ASSIGNMENT – Copy all lines in the material holding the string "nearest".

--- START ---

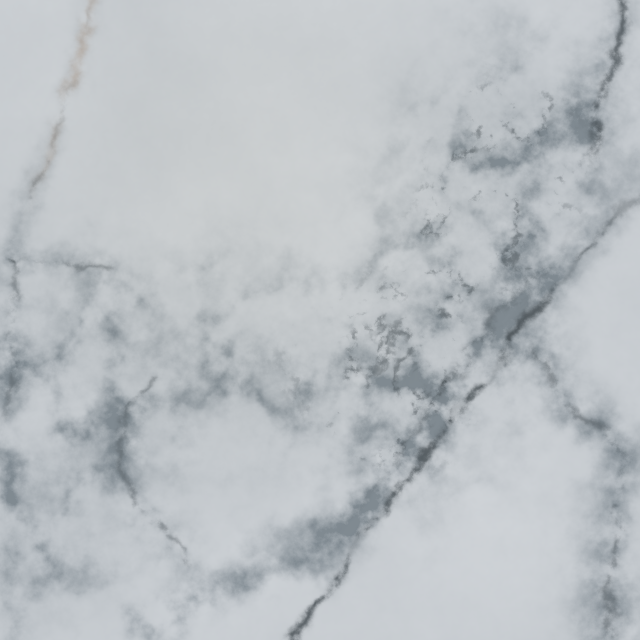
Reproduce this texture procedurally as a Shadertoy shader.

```glsl
// White marble slab with cool grey clouds, craggy diagonal veins and a faint rust seam.

vec2 hash2(vec2 p) {
    vec3 h = fract(vec3(p.xyx) * vec3(0.1031, 0.1030, 0.0973));
    h += dot(h, h.yzx + 33.33);
    return fract((h.xx + h.yz) * h.zy);
}

float gradientNoise(vec2 p) {
    vec2 i = floor(p), f = fract(p);
    vec2 u = f * f * f * (f * (f * 6.0 - 15.0) + 10.0);
    vec2 e = vec2(0.0, 1.0);
    float a = dot(hash2(i) * 2.0 - 1.0, f);
    float b = dot(hash2(i + e.yx) * 2.0 - 1.0, f - e.yx);
    float c = dot(hash2(i + e.xy) * 2.0 - 1.0, f - e.xy);
    float d = dot(hash2(i + e.yy) * 2.0 - 1.0, f - e.yy);
    return mix(mix(a, b, u.x), mix(c, d, u.x), u.y);
}

float fbm(vec2 p) {
    float sum = 0.0, amp = 1.0;
    for (int i = 0; i < 5; i++) {
        sum += amp * gradientNoise(p + 40.0);
        p = mat2(1.6, 1.2, -1.2, 1.6) * p + 7.3;
        amp *= 0.5;
    }
    return sum;
}

// Gap between the two nearest cell centres: zero on the seams between pebbles
float cellSeam(vec2 p) {
    vec2 cell = floor(p);
    float nearest = 9.0, second = 9.0;
    for (int y = -1; y <= 1; y++)
    for (int x = -1; x <= 1; x++) {
        vec2 c = cell + vec2(x, y);
        float d = length(c + 0.1 + 0.8 * hash2(c + 60.0) - p);
        second = min(second, max(nearest, d));
        nearest = min(nearest, d);
    }
    return second - nearest;
}

float segment(vec2 p, vec2 a, vec2 b) {
    vec2 ab = b - a;
    return length(p - a - ab * clamp(dot(p - a, ab) / dot(ab, ab), 0.0, 1.0));
}

float bell(float d, float width) {
    return exp(-d * d / (width * width));
}

void mainImage(out vec4 fragColor, in vec2 fragCoord) {
    vec2 uv = fragCoord / iResolution.xy;
    vec2 p = uv + 0.05 * vec2(fbm(uv * 5.0), fbm(uv * 5.0 + 17.0));
    p += 0.012 * vec2(fbm(uv * 32.0 + 5.0), fbm(uv * 32.0 + 23.0));
    float mottle = fbm(uv * 9.0 + 3.0);
    float grain = fbm(uv * 26.0 + 11.0);
    float speckle = fbm(uv * 70.0 + 31.0);
    float patches = smoothstep(-0.45, 0.4, mottle + 0.4 * grain);
    float breakup = smoothstep(-0.3, 0.35, fbm(uv * 13.0 + 29.0) + 0.5 * speckle);

    // Cloudy regions: a diagonal one on the right, flat ones on the left
    float rightCloud = bell(segment(p, vec2(0.63, 0.37), vec2(0.81, 0.78)), 0.13);
    float leftCloud = max(bell(segment(p, vec2(0.0, 0.44), vec2(0.52, 0.43)), 0.14),
                          bell(segment(p, vec2(0.06, 0.18), vec2(0.18, 0.38)), 0.13));
    float cloud = max(rightCloud, 0.68 * leftCloud);

    // Pale pebbles parted by grey seams, stretched along the diagonal
    vec2 along = vec2(dot(p, vec2(0.6, 0.8)) * 5.5, dot(p, vec2(-0.8, 0.6)) * 8.5);
    float seams = bell(cellSeam(along + 0.4 * mottle), 0.25);
    float haze = cloud * (0.17 + 0.62 * seams * patches + 0.28 * patches * patches);

    // Main vein, with its halo on the upper left side
    float mainDist = 0.8 * (p.x - 0.45 - 0.75 * p.y);
    float mainFade = 1.0 - 0.6 * smoothstep(0.52, 0.7, p.y);
    haze += 0.62 * bell(mainDist + 0.02, 0.036) * patches * mainFade * smoothstep(0.05, 0.2, p.y);
    float crack = bell(mainDist, 0.007) * mainFade * (0.25 + 0.9 * breakup);
    crack += 0.7 * bell(mainDist + 0.04, 0.006) * breakup * bell(p.y - 0.42, 0.14);

    // Short vein in the upper right corner
    float cornerDist = p.x - 0.925 - 0.05 * smoothstep(0.82, 1.0, p.y);
    float cornerMask = smoothstep(0.76, 0.80, p.y);
    haze += 0.5 * bell(cornerDist + 0.01, 0.034) * patches * cornerMask;
    crack += bell(cornerDist, 0.008) * breakup * cornerMask;

    // Smoky band along the bottom and the ragged vein on the right
    float bandDist = segment(p, vec2(0.23, 0.03), vec2(0.57, 0.21));
    haze += 0.68 * bell(bandDist, 0.034) * patches;
    float ragged = min(segment(p, vec2(0.84, 0.45), vec2(0.95, 0.29)),
                       segment(p, vec2(0.95, 0.29), vec2(0.965, 0.0)));
    haze += (0.5 * bell(ragged, 0.034) + 0.14 * bell(ragged, 0.08)) * patches;
    crack += 0.6 * bell(ragged, 0.007) * breakup;

    // Hooked vein in the lower left and a twig above it
    float hook = min(segment(p, vec2(0.24, 0.40), vec2(0.18, 0.33)),
                 min(segment(p, vec2(0.18, 0.33), vec2(0.20, 0.22)),
                     segment(p, vec2(0.20, 0.22), vec2(0.29, 0.13))));
    hook = min(hook, segment(p, vec2(0.02, 0.60), vec2(0.17, 0.57)));
    haze += 0.36 * bell(hook, 0.024) * patches;
    crack += 0.5 * bell(hook, 0.005) * breakup;

    // Left seam, rusty towards the top
    float leftDist = p.x - 0.015 - 0.125 * smoothstep(0.53, 1.0, p.y);
    float rust = smoothstep(0.65, 0.9, p.y);
    haze += 0.3 * bell(leftDist, 0.02) * patches * (1.0 - 0.5 * rust);
    crack += 0.5 * bell(leftDist, 0.005) * breakup * (1.0 - 0.7 * rust) * smoothstep(0.3, 0.4, p.y);

    // Ragged dark flecks strung through the clouds
    float flecks = bell(fbm(along * 1.3 + 5.0), 0.09) * smoothstep(-0.1, 0.5, mottle + speckle);
    crack += 0.65 * flecks * smoothstep(0.3, 0.9, rightCloud + 0.35 * leftCloud);

    // Polished body: broad soft shading, then clouds, cracks and tints
    haze *= 1.0 + 0.45 * grain + 0.4 * speckle;
    float shade = 0.06 + 0.15 * fbm(uv * 2.2 + 8.0) + 0.02 * grain + 0.015 * speckle + haze;
    vec3 color = mix(vec3(0.802, 0.819, 0.836), vec3(0.50, 0.54, 0.57), clamp(shade, -0.05, 1.0));
    color = mix(color, vec3(0.29, 0.32, 0.34), clamp(0.72 * crack, 0.0, 0.85));
    color += vec3(0.008, 0.004, -0.008) * bell(length(uv - vec2(0.4, 0.7)), 0.35);
    color = mix(color, vec3(0.69, 0.62, 0.56), 0.55 * rust * bell(leftDist, 0.009) * patches);
    fragColor = vec4(color, 1.0);
}
```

--- END ---

ANSWER TO THE EXERCISE –
// Gap between the two nearest cell centres: zero on the seams between pebbles
    float nearest = 9.0, second = 9.0;
        second = min(second, max(nearest, d));
        nearest = min(nearest, d);
    return second - nearest;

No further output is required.